## THE PROBLEM
Retype all of the data. Every line must match exactly.

(Dataset items)

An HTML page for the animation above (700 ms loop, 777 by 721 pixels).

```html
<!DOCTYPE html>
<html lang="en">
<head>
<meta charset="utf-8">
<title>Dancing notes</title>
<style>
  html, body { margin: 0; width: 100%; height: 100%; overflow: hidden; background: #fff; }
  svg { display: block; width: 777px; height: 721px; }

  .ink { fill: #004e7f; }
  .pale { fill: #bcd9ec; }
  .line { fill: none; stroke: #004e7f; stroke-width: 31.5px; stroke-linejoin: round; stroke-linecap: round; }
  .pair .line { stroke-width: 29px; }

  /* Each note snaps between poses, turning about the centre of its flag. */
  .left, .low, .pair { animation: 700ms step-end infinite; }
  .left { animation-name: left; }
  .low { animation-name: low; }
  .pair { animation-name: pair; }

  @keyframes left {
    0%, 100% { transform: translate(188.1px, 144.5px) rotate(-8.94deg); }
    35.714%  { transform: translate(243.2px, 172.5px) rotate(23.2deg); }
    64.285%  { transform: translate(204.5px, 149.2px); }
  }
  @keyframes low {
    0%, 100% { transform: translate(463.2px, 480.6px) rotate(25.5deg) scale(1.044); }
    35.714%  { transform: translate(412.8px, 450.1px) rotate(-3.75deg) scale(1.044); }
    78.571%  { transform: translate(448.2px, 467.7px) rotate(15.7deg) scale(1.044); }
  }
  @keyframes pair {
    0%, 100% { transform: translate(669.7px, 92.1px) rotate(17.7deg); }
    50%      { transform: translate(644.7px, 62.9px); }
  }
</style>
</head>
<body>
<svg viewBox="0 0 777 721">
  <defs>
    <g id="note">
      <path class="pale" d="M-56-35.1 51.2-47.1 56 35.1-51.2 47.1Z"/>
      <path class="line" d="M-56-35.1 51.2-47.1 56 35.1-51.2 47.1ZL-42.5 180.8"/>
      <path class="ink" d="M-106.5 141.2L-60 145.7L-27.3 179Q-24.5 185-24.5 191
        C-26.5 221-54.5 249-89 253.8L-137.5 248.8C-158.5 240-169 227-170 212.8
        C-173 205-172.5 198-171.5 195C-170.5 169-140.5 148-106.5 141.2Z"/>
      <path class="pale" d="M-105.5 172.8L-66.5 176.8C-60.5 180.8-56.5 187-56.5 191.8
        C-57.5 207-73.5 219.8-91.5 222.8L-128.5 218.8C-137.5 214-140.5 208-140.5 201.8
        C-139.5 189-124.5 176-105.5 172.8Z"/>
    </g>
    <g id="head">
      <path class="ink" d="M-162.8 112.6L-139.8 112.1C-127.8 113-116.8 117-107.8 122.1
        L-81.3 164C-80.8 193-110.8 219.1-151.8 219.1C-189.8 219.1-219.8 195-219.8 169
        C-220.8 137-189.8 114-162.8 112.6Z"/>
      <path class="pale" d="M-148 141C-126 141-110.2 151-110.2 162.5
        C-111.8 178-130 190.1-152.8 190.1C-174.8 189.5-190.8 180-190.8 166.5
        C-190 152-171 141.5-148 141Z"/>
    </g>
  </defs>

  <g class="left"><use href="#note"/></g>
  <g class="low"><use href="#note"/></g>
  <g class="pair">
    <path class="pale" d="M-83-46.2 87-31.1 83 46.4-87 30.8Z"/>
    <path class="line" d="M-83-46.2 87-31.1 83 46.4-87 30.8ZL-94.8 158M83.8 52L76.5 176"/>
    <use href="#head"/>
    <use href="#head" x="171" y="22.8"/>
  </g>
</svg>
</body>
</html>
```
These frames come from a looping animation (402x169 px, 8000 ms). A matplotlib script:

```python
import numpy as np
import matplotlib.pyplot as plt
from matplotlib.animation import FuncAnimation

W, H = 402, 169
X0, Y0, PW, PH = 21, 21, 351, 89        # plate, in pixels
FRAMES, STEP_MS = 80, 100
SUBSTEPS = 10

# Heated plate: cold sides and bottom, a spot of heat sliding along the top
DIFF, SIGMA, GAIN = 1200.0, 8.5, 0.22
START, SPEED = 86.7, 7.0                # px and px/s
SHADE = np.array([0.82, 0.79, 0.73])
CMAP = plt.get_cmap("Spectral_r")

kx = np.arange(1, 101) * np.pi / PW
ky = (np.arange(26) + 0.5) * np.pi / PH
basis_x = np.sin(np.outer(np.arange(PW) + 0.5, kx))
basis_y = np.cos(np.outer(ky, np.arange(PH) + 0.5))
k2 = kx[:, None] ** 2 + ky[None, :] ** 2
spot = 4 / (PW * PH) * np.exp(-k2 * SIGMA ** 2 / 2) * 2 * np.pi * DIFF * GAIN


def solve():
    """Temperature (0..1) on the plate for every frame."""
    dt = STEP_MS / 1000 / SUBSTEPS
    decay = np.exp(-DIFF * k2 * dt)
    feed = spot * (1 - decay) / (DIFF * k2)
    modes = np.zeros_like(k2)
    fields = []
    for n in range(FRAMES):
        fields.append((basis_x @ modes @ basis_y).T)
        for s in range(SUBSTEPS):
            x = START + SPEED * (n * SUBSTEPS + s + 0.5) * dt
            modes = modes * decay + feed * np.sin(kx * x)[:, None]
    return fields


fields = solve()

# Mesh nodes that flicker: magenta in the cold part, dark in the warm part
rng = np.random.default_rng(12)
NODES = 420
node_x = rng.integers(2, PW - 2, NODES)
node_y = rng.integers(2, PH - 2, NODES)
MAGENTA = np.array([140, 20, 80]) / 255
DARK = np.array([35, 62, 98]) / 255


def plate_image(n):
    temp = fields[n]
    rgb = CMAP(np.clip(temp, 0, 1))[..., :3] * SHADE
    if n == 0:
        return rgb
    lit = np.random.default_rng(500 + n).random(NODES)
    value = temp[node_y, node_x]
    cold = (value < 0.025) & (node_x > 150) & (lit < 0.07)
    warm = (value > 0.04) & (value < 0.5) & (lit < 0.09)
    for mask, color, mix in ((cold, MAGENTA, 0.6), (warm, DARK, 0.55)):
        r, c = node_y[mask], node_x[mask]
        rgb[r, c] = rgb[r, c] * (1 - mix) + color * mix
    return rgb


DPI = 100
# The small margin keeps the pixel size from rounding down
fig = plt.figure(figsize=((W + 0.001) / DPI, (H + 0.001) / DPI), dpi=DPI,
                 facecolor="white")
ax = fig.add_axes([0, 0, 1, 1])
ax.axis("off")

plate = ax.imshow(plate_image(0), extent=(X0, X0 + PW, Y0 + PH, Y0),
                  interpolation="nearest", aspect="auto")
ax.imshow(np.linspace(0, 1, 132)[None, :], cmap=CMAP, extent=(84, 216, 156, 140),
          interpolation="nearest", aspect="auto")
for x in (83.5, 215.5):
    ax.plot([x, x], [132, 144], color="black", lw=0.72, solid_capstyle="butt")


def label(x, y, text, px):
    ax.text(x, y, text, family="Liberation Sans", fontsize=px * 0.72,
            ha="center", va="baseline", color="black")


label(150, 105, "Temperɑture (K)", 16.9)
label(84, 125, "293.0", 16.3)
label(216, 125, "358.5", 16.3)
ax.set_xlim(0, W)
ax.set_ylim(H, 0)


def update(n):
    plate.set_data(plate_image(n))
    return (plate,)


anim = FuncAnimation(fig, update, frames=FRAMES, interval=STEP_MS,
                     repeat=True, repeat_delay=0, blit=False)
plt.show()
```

## ANSWER SPACE
An HTML page for the animation above (700 ms loop, 777 by 721 pixels).

```html
<!DOCTYPE html>
<html lang="en">
<head>
<meta charset="utf-8">
<title>Dancing notes</title>
<style>
  html, body { margin: 0; width: 100%; height: 100%; overflow: hidden; background: #fff; }
  svg { display: block; width: 777px; height: 721px; }

  .ink { fill: #004e7f; }
  .pale { fill: #bcd9ec; }
  .line { fill: none; stroke: #004e7f; stroke-width: 31.5px; stroke-linejoin: round; stroke-linecap: round; }
  .pair .line { stroke-width: 29px; }

  /* Each note snaps between poses, turning about the centre of its flag. */
  .left, .low, .pair { animation: 700ms step-end infinite; }
  .left { animation-name: left; }
  .low { animation-name: low; }
  .pair { animation-name: pair; }

  @keyframes left {
    0%, 100% { transform: translate(188.1px, 144.5px) rotate(-8.94deg); }
    35.714%  { transform: translate(243.2px, 172.5px) rotate(23.2deg); }
    64.285%  { transform: translate(204.5px, 149.2px); }
  }
  @keyframes low {
    0%, 100% { transform: translate(463.2px, 480.6px) rotate(25.5deg) scale(1.044); }
    35.714%  { transform: translate(412.8px, 450.1px) rotate(-3.75deg) scale(1.044); }
    78.571%  { transform: translate(448.2px, 467.7px) rotate(15.7deg) scale(1.044); }
  }
  @keyframes pair {
    0%, 100% { transform: translate(669.7px, 92.1px) rotate(17.7deg); }
    50%      { transform: translate(644.7px, 62.9px); }
  }
</style>
</head>
<body>
<svg viewBox="0 0 777 721">
  <defs>
    <g id="note">
      <path class="pale" d="M-56-35.1 51.2-47.1 56 35.1-51.2 47.1Z"/>
      <path class="line" d="M-56-35.1 51.2-47.1 56 35.1-51.2 47.1ZL-42.5 180.8"/>
      <path class="ink" d="M-106.5 141.2L-60 145.7L-27.3 179Q-24.5 185-24.5 191
        C-26.5 221-54.5 249-89 253.8L-137.5 248.8C-158.5 240-169 227-170 212.8
        C-173 205-172.5 198-171.5 195C-170.5 169-140.5 148-106.5 141.2Z"/>
      <path class="pale" d="M-105.5 172.8L-66.5 176.8C-60.5 180.8-56.5 187-56.5 191.8
        C-57.5 207-73.5 219.8-91.5 222.8L-128.5 218.8C-137.5 214-140.5 208-140.5 201.8
        C-139.5 189-124.5 176-105.5 172.8Z"/>
    </g>
    <g id="head">
      <path class="ink" d="M-162.8 112.6L-139.8 112.1C-127.8 113-116.8 117-107.8 122.1
        L-81.3 164C-80.8 193-110.8 219.1-151.8 219.1C-189.8 219.1-219.8 195-219.8 169
        C-220.8 137-189.8 114-162.8 112.6Z"/>
      <path class="pale" d="M-148 141C-126 141-110.2 151-110.2 162.5
        C-111.8 178-130 190.1-152.8 190.1C-174.8 189.5-190.8 180-190.8 166.5
        C-190 152-171 141.5-148 141Z"/>
    </g>
  </defs>

  <g class="left"><use href="#note"/></g>
  <g class="low"><use href="#note"/></g>
  <g class="pair">
    <path class="pale" d="M-83-46.2 87-31.1 83 46.4-87 30.8Z"/>
    <path class="line" d="M-83-46.2 87-31.1 83 46.4-87 30.8ZL-94.8 158M83.8 52L76.5 176"/>
    <use href="#head"/>
    <use href="#head" x="171" y="22.8"/>
  </g>
</svg>
</body>
</html>
```
These frames come from a looping animation (402x169 px, 8000 ms). A matplotlib script:

```python
import numpy as np
import matplotlib.pyplot as plt
from matplotlib.animation import FuncAnimation

W, H = 402, 169
X0, Y0, PW, PH = 21, 21, 351, 89        # plate, in pixels
FRAMES, STEP_MS = 80, 100
SUBSTEPS = 10

# Heated plate: cold sides and bottom, a spot of heat sliding along the top
DIFF, SIGMA, GAIN = 1200.0, 8.5, 0.22
START, SPEED = 86.7, 7.0                # px and px/s
SHADE = np.array([0.82, 0.79, 0.73])
CMAP = plt.get_cmap("Spectral_r")

kx = np.arange(1, 101) * np.pi / PW
ky = (np.arange(26) + 0.5) * np.pi / PH
basis_x = np.sin(np.outer(np.arange(PW) + 0.5, kx))
basis_y = np.cos(np.outer(ky, np.arange(PH) + 0.5))
k2 = kx[:, None] ** 2 + ky[None, :] ** 2
spot = 4 / (PW * PH) * np.exp(-k2 * SIGMA ** 2 / 2) * 2 * np.pi * DIFF * GAIN


def solve():
    """Temperature (0..1) on the plate for every frame."""
    dt = STEP_MS / 1000 / SUBSTEPS
    decay = np.exp(-DIFF * k2 * dt)
    feed = spot * (1 - decay) / (DIFF * k2)
    modes = np.zeros_like(k2)
    fields = []
    for n in range(FRAMES):
        fields.append((basis_x @ modes @ basis_y).T)
        for s in range(SUBSTEPS):
            x = START + SPEED * (n * SUBSTEPS + s + 0.5) * dt
            modes = modes * decay + feed * np.sin(kx * x)[:, None]
    return fields


fields = solve()

# Mesh nodes that flicker: magenta in the cold part, dark in the warm part
rng = np.random.default_rng(12)
NODES = 420
node_x = rng.integers(2, PW - 2, NODES)
node_y = rng.integers(2, PH - 2, NODES)
MAGENTA = np.array([140, 20, 80]) / 255
DARK = np.array([35, 62, 98]) / 255


def plate_image(n):
    temp = fields[n]
    rgb = CMAP(np.clip(temp, 0, 1))[..., :3] * SHADE
    if n == 0:
        return rgb
    lit = np.random.default_rng(500 + n).random(NODES)
    value = temp[node_y, node_x]
    cold = (value < 0.025) & (node_x > 150) & (lit < 0.07)
    warm = (value > 0.04) & (value < 0.5) & (lit < 0.09)
    for mask, color, mix in ((cold, MAGENTA, 0.6), (warm, DARK, 0.55)):
        r, c = node_y[mask], node_x[mask]
        rgb[r, c] = rgb[r, c] * (1 - mix) + color * mix
    return rgb


DPI = 100
# The small margin keeps the pixel size from rounding down
fig = plt.figure(figsize=((W + 0.001) / DPI, (H + 0.001) / DPI), dpi=DPI,
                 facecolor="white")
ax = fig.add_axes([0, 0, 1, 1])
ax.axis("off")

plate = ax.imshow(plate_image(0), extent=(X0, X0 + PW, Y0 + PH, Y0),
                  interpolation="nearest", aspect="auto")
ax.imshow(np.linspace(0, 1, 132)[None, :], cmap=CMAP, extent=(84, 216, 156, 140),
          interpolation="nearest", aspect="auto")
for x in (83.5, 215.5):
    ax.plot([x, x], [132, 144], color="black", lw=0.72, solid_capstyle="butt")


def label(x, y, text, px):
    ax.text(x, y, text, family="Liberation Sans", fontsize=px * 0.72,
            ha="center", va="baseline", color="black")


label(150, 105, "Temperɑture (K)", 16.9)
label(84, 125, "293.0", 16.3)
label(216, 125, "358.5", 16.3)
ax.set_xlim(0, W)
ax.set_ylim(H, 0)


def update(n):
    plate.set_data(plate_image(n))
    return (plate,)


anim = FuncAnimation(fig, update, frames=FRAMES, interval=STEP_MS,
                     repeat=True, repeat_delay=0, blit=False)
plt.show()
```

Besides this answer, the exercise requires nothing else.